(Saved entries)
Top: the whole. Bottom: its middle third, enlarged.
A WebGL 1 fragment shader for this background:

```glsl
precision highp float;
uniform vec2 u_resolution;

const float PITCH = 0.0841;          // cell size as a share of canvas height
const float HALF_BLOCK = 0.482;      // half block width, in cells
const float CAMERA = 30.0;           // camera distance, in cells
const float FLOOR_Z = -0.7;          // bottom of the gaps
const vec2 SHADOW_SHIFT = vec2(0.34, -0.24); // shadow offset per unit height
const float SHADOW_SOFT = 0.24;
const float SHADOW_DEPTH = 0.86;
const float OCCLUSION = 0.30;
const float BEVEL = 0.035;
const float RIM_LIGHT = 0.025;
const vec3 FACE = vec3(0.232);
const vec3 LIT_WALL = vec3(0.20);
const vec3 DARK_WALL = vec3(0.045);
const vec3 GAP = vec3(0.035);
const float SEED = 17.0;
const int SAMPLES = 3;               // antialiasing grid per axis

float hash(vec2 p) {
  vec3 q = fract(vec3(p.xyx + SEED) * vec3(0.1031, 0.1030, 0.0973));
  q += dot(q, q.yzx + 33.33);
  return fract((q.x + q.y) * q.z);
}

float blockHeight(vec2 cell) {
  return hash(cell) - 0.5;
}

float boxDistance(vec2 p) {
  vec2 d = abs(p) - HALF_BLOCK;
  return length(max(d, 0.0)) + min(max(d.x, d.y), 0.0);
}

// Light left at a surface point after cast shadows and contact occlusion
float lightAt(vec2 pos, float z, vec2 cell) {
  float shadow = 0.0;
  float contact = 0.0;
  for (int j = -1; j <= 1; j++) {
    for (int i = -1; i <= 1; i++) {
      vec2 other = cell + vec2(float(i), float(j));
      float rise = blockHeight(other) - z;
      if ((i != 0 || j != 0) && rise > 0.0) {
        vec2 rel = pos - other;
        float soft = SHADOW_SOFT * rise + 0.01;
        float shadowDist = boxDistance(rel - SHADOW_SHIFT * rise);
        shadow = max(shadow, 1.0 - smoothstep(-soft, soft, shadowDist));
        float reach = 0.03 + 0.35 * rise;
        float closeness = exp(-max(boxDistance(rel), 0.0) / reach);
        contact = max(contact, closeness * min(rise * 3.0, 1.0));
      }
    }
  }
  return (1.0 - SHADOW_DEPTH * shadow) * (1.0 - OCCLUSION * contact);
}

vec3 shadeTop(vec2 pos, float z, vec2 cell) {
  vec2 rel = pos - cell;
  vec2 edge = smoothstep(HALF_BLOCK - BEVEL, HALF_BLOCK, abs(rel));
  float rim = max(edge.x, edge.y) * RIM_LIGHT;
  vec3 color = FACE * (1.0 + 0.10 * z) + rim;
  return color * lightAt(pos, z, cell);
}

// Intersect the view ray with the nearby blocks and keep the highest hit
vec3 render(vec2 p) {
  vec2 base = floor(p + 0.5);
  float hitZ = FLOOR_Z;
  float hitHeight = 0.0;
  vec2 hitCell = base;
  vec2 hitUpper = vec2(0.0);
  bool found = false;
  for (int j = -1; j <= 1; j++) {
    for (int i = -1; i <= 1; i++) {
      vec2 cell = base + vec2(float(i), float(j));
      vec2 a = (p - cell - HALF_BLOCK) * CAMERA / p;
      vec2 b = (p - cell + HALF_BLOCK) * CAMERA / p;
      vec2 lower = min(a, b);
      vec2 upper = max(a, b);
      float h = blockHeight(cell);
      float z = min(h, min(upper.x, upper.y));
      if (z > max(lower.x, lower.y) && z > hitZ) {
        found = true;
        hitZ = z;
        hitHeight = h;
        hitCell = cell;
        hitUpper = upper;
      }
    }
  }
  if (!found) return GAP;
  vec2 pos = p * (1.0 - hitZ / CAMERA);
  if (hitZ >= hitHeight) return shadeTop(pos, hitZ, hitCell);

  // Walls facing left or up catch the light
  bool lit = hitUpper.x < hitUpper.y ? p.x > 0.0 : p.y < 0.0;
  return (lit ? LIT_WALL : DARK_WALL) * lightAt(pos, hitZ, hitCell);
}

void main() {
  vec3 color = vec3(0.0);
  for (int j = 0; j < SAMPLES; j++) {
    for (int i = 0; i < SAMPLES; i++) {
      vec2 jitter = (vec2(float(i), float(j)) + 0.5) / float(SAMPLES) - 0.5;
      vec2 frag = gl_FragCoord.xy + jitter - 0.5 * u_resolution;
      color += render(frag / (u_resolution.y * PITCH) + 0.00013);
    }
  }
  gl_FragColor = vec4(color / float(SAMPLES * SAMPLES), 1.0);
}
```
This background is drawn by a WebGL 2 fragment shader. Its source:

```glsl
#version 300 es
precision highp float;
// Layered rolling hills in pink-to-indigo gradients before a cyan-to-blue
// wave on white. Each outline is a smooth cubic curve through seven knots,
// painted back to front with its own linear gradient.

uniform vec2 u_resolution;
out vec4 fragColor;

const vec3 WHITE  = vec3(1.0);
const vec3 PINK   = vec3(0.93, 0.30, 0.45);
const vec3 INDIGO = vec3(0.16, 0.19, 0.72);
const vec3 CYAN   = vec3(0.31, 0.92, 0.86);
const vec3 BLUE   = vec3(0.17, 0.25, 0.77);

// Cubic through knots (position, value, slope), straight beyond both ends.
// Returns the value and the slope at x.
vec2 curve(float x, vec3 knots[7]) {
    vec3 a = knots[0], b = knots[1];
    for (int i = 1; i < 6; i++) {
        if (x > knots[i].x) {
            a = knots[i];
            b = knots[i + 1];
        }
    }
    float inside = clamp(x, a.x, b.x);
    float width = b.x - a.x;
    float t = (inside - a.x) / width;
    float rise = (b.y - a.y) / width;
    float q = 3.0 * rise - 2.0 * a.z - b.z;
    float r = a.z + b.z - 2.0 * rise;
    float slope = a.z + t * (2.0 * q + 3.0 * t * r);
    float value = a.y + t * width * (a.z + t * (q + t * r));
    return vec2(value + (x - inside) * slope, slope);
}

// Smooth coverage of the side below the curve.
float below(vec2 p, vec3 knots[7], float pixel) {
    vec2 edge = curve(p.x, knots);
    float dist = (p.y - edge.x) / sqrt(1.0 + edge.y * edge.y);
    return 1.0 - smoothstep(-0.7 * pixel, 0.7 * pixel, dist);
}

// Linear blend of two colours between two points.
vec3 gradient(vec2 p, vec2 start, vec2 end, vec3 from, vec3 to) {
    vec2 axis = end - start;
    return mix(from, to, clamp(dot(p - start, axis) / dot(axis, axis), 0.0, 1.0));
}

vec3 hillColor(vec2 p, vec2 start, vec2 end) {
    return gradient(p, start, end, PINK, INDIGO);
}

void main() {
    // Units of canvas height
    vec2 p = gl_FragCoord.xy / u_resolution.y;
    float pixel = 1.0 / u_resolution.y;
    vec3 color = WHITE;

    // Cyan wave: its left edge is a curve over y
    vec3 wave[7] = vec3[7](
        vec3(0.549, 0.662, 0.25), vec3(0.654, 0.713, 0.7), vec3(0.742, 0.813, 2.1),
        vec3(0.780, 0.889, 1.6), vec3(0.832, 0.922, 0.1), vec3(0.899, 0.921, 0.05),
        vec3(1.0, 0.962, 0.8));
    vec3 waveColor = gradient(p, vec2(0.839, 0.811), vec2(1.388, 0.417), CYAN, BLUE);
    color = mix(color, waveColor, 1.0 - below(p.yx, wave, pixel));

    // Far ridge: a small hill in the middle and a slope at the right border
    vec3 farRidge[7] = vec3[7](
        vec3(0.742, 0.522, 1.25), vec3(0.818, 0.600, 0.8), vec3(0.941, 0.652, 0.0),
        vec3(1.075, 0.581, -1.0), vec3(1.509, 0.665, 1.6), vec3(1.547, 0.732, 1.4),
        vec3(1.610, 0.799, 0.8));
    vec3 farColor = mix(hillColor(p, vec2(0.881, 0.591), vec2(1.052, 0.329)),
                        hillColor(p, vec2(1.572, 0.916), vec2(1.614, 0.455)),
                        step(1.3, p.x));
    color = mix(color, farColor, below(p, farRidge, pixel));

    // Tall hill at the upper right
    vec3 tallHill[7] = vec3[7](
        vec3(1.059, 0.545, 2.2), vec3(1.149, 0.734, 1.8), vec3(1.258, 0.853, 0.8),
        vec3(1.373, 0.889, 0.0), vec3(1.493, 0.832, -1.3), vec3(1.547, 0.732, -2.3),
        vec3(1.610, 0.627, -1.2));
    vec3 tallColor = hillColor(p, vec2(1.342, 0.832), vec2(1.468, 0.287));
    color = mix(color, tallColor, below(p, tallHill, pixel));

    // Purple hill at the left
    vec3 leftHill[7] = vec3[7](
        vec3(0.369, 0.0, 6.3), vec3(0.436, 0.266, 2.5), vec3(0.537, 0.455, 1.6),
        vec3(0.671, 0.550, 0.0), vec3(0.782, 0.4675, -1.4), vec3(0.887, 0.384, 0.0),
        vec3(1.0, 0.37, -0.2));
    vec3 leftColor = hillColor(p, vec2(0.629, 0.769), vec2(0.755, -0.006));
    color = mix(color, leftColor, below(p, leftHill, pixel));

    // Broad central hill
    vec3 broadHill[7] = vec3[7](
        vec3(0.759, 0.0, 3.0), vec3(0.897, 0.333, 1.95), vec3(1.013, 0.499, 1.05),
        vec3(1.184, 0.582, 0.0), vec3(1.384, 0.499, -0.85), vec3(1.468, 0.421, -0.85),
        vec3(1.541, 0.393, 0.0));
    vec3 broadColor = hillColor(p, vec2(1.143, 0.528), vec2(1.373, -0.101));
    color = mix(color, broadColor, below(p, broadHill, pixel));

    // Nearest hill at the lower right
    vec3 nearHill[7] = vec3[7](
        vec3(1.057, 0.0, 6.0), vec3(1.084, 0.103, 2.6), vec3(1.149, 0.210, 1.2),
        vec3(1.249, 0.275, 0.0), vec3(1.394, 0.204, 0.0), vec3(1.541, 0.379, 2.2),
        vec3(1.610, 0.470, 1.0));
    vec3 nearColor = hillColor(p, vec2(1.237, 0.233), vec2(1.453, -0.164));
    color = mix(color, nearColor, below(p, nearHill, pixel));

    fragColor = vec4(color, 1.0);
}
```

▶ _WHAT TO WORK ON_: Read the data above and pull out each line that holds the string "contact".

▶ _ANSWER TO THE PROBLEM_:
// Light left at a surface point after cast shadows and contact occlusion
  float contact = 0.0;
        contact = max(contact, closeness * min(rise * 3.0, 1.0));
  return (1.0 - SHADOW_DEPTH * shadow) * (1.0 - OCCLUSION * contact);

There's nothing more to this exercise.